As you know, kids with autism may have a hard time with challenge. Jake was no exception. Jake did not like any type of challenge before beginning RDI. Jake was averse to engaging in anything new, anything different.
I knew instinctively that Jake needed to pursue hobbies and interests, even if he didn’t want to. I remember seeing an article about the New Jersey Dare Devils, a hockey program that ran out of South Mountain Recreation Center for kids with special needs.
“Wow”, I thought, “that is so amazing.” Jake could learn how to skate, play hockey, and meet other kids. Jake didn’t think it was so amazing. He cried and screamed every time I took him to skate. It was brutal. But I persisted. I did’t know about RDI then, if I had, it probably would have been easier but Jake did eventually learn to skate and enjoyed it!

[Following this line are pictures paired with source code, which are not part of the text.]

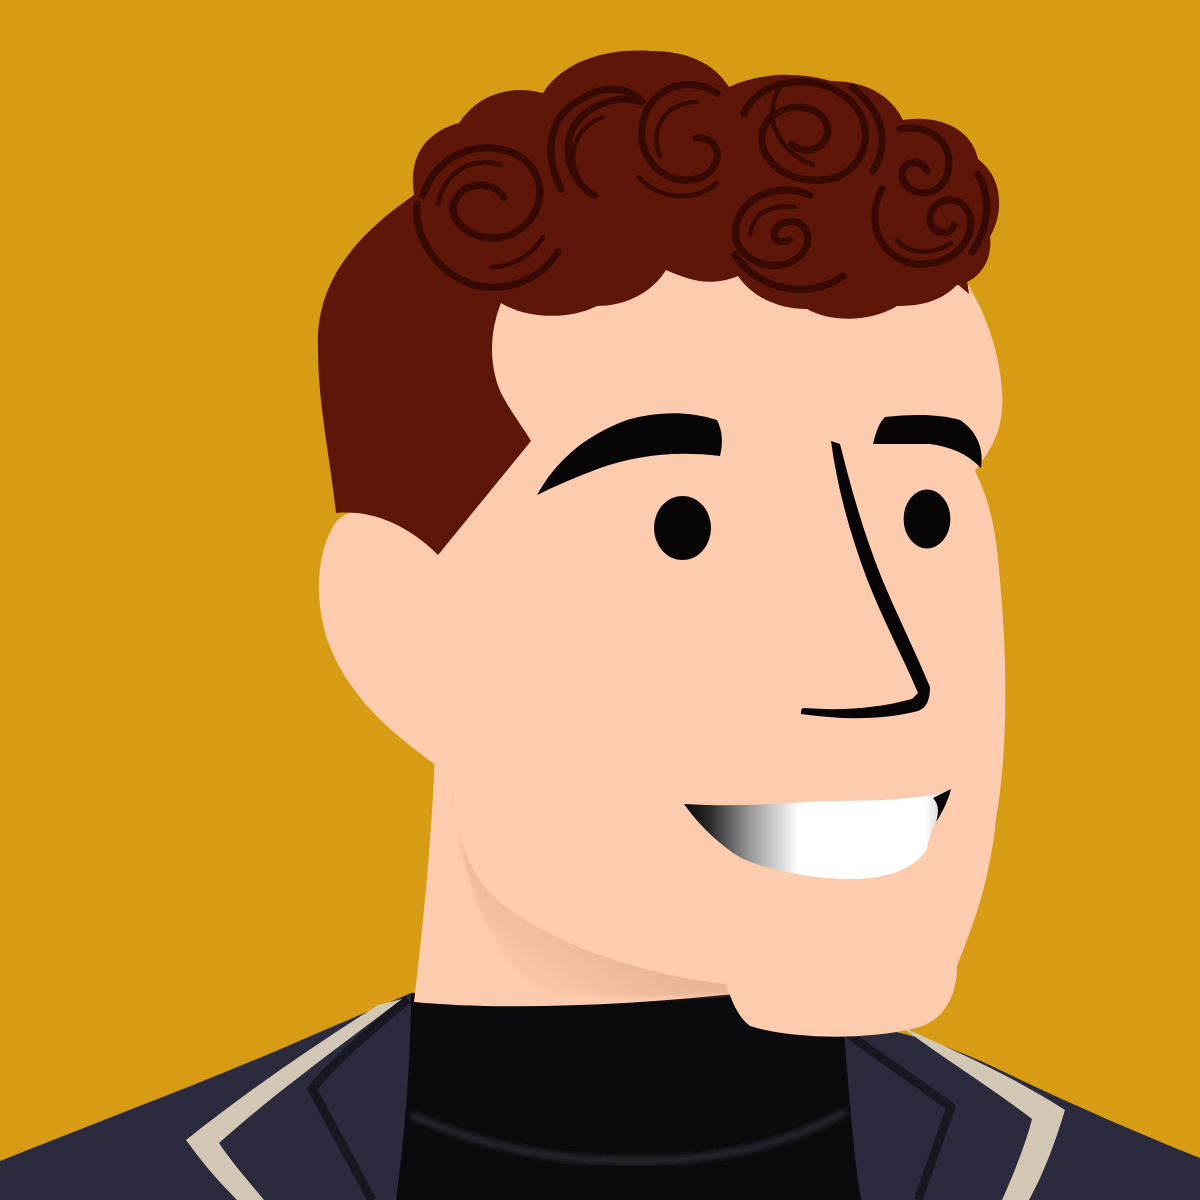
<!DOCTYPE html>
<html lang="en">
<head>
<meta charset="utf-8">
<title>Portrait of a man with curly hair</title>
<style>
:root {
  --mustard: #d79c13;
  --skin: #fdcbae;
  --skin-shade: #f0bb9c;
  --hair: #5e1609;
  --hair-line: #380a04;
  --ink: #060404;
  --knit: #0b0a0c;
  --knit-fold: #24222b;
  --jacket: #2c2b3d;
  --jacket-dark: #181722;
  --piping: #d2c6b4;
}
html, body { margin: 0; background: var(--mustard); overflow: hidden; }
.portrait { display: block; width: 1200px; height: 1200px; }
.backdrop { fill: var(--mustard); }
.skin { fill: var(--skin); }
.ink { fill: var(--ink); }
.hair { fill: var(--hair); }
.curls { fill: none; stroke: var(--hair-line); stroke-width: 2.4; stroke-linecap: round; stroke-linejoin: round; }
.curls .fine { stroke-width: 1.5; }
.jacket { fill: var(--jacket); }
.jacket-edge { fill: none; stroke: var(--jacket-dark); stroke-width: 3; stroke-linejoin: round; }
.piping { fill: var(--piping); }
.knit { fill: var(--knit); }
.knit-fold { fill: none; stroke: var(--knit-fold); stroke-width: 3; stroke-linecap: round; }
</style>
</head>
<body>
<svg class="portrait" viewBox="0 0 400 400" role="img" aria-label="Smiling man with curly auburn hair, black turtleneck and navy jacket">
  <defs>
    <linearGradient id="smile-shade" gradientUnits="userSpaceOnUse" x1="228" y1="0" x2="317" y2="0">
      <stop offset="0" stop-color="#050505"/>
      <stop offset=".1" stop-color="#2c2c2c"/>
      <stop offset=".25" stop-color="#9a9a9a"/>
      <stop offset=".43" stop-color="#fff"/>
      <stop offset=".9" stop-color="#fff"/>
      <stop offset="1" stop-color="#c4c4c4"/>
    </linearGradient>
    <linearGradient id="neck-shade" gradientUnits="userSpaceOnUse" x1="205" y1="312" x2="188" y2="338">
      <stop offset="0" stop-color="#e9b496"/>
      <stop offset="1" stop-color="#fbc8ab"/>
    </linearGradient>
    <filter id="soft" x="-10%" y="-10%" width="120%" height="120%"><feGaussianBlur stdDeviation=".7"/></filter>
  </defs>

  <rect class="backdrop" width="400" height="400"/>

  <g id="clothing">
    <path class="jacket" d="M0 387C35 373 70 360 102 346L137 331L282 341C300 343 318 349 334 357C357 368 380 378 400 386V400H0Z"/>
    <path class="knit" d="M137 331L180 330H250L281 341C283 362 284 382 287 400H132C135 378 137 352 137 331Z"/>
    <path class="jacket-edge" d="M136 333C124 343 112 353 104 363L124 400"/>
    <path class="jacket-edge" d="M282 344C294 353 306 361 317 369L306 400"/>
    <path class="knit-fold" filter="url(#soft)" d="M138 372C160 382 184 387 212 387C238 387 261 382 281 371"/>
    <path class="piping" d="M134 333L126 335C104 349 82 364 62 380C67 387 73 394 79 400H88C83 394 77 387 73 381C92 364 113 349 134 333Z"/>
    <path class="piping" d="M300 342C318 350 338 359 355 370C352 380 348 391 343 400H334C338 391 342 381 344 373C331 363 315 353 300 342Z"/>
  </g>

  <g id="neck">
    <path class="skin" d="M145 250C144 280 141 308 138 334C170 337 210 335 248 331L250 290L180 245Z"/>
    <path fill="url(#neck-shade)" filter="url(#soft)" d="M151 260C151 278 157 292 170 302C190 315 215 324 243 326L244 331C220 333 198 333 180 330C164 319 153 294 151 260Z"/>
  </g>

  <g id="head">
    <path class="skin" d="M165 90L250 80L321 92C328 103 333 116 334 130C335 144 330 150 325 157C330 167 332 177 333 190C336 220 336 250 332 273C330 293 325 307 319 322C319 333 314 341 304 343C286 347 263 346 250 342C246 339 244 334 242 328C214 325 185 315 167 301C155 291 152 277 151 258L140 190Z"/>
    <path class="skin" d="M156 180C138 169 119 166 112 174C105 184 105 201 109 213C116 233 132 246 151 259L168 235Z"/>
  </g>

  <g id="hair">
    <path class="hair" d="M112 171C110 152 106 135 106 116C105 94 119 78 138 65C136 52 142 44 153 41C159 32 169 28 181 31C188 20 203 16 217 17C229 17 238 21 243 29C254 24 266 24 277 27C289 27 297 32 301 40C313 38 324 43 326 53C334 59 335 70 330 79C331 87 326 94 319 95C313 101 306 102 299 102C289 108 276 107 269 103C258 103 250 98 246 92C236 96 229 93 222 90C217 98 208 102 199 102C189 107 175 106 167 101C163 111 163 122 167 131C170 137 174 142 177 147L146 185C135 174 123 170 112 171Z"/>
    <path class="hair" d="M316 92L322 91L323 98Z"/>
    <g class="curls">
      <path d="M141 65C145 53 157 47 168 50C181 53 184 68 174 76C165 83 151 78 151 69C152 61 164 59 168 66"/>
      <path d="M139 68C138 80 146 91 158 95C170 98 181 92 186 84"/>
      <path d="M187 63C181 51 183 38 194 33C201 28 210 29 214 34C205 31 193 36 190 45C188 53 191 61 198 65"/>
      <path d="M239 31C227 24 215 31 214 43C213 55 224 63 234 59C242 55 240 45 232 46"/>
      <path d="M248 38C252 27 270 24 280 31C292 38 291 54 279 59C267 63 253 56 254 45C255 36 269 32 275 40C279 48 269 53 264 48"/>
      <path d="M284 29C294 37 297 47 291 57"/>
      <path d="M270 65C258 60 245 67 245 78C246 88 260 92 267 85C273 78 266 71 260 75C256 78 259 82 263 80"/>
      <path d="M245 85C253 97 270 100 281 92"/>
      <path d="M300 43C310 41 318 48 316 57C315 65 304 67 301 60C299 54 307 52 309 57"/>
      <path d="M294 63C288 75 294 86 305 88C317 89 326 80 323 71C320 64 310 66 310 73C310 78 317 79 318 75"/>
      <path d="M326 58C331 67 329 77 324 84"/>
      <path class="fine" d="M146 68C148 57 158 52 167 55M193 60C188 50 193 42 201 39M220 52C216 42 223 34 232 34M260 29C254 39 259 50 271 55M250 78C251 71 257 68 265 69M299 80C303 85 311 85 317 81M164 89C172 89 178 84 181 79M239 61C231 68 219 66 213 59"/>
    </g>
  </g>

  <g id="face">
    <path class="ink" d="M179 165C185 154 195 145 209 140C219 137 230 137 239 140C241 144 241 148 240 152C225 150 211 152 200 156C192 159 185 162 179 165Z"/>
    <path class="ink" d="M291 148C292 144 293 141 295 139C304 138 313 138 320 140C326 144 328 150 327 156C322 151 317 149 310 148C304 148 298 148 291 148Z"/>
    <ellipse class="ink" cx="227.500" cy="176" rx="9.500" ry="10.700"/>
    <ellipse class="ink" cx="309" cy="173" rx="7.800" ry="9.800"/>
    <path class="ink" d="M277 147L280 148C284 164 288 178 294 193C299 205 305 217 310 229C310 233 309 236 306 237C294 240 281 240 267 238C267 237 267 236 268 236C281 237 293 236 304 233L306 231C301 219 294 206 289 193C283 177 279 162 277 147Z"/>
    <path fill="url(#smile-shade)" d="M228 268C245 269 260 268 274 267C288 267 302 267 316 264C313 271 310 277 309 283C304 291 293 293 283 293C270 293 256 290 247 286C239 281 233 275 228 268Z"/>
    <path class="ink" d="M311 266L317 263C316 267 314 271 312 274C313 271 313 268 311 266Z"/>
  </g>
</svg>
</body>
</html>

Now challenges are welcomed. Jake has a sense of competence, he knows how to set goals and work towards them. He also knows that it’s okay not to reach your goal on the first attempt. He learns from his experiences, he makes adjustments when necessary, he manages setbacks. He understands that the most important thing anyone can do is try.
In that spirit, Jake and I are accepting the Gary Vee Challenge of producing 64 pieces of content a day. We both are committed to spreading RDI awareness, so challenge accepted!
Wish us luck!
Below is a video of Jake and a challenge he set for himself last year. As you watch the video notice the mental tools Jake uses with ease to navigate real world challenges. Jake is able to re-enact his experience, he has captured the moment and the feelings he had in the moment. Jake is genuinely proud of himself and that shines through. Encoding the moment is vital to Jake wanting to engage in challenge again in the future. His own sense of happiness and success is what will motivate him. Jake is able to use self talk to dispel his doubts and fears. Finally, he reflects on his past and looks towards to his future goals. These are all skills that can be taught using RDI to help students with autism reach success!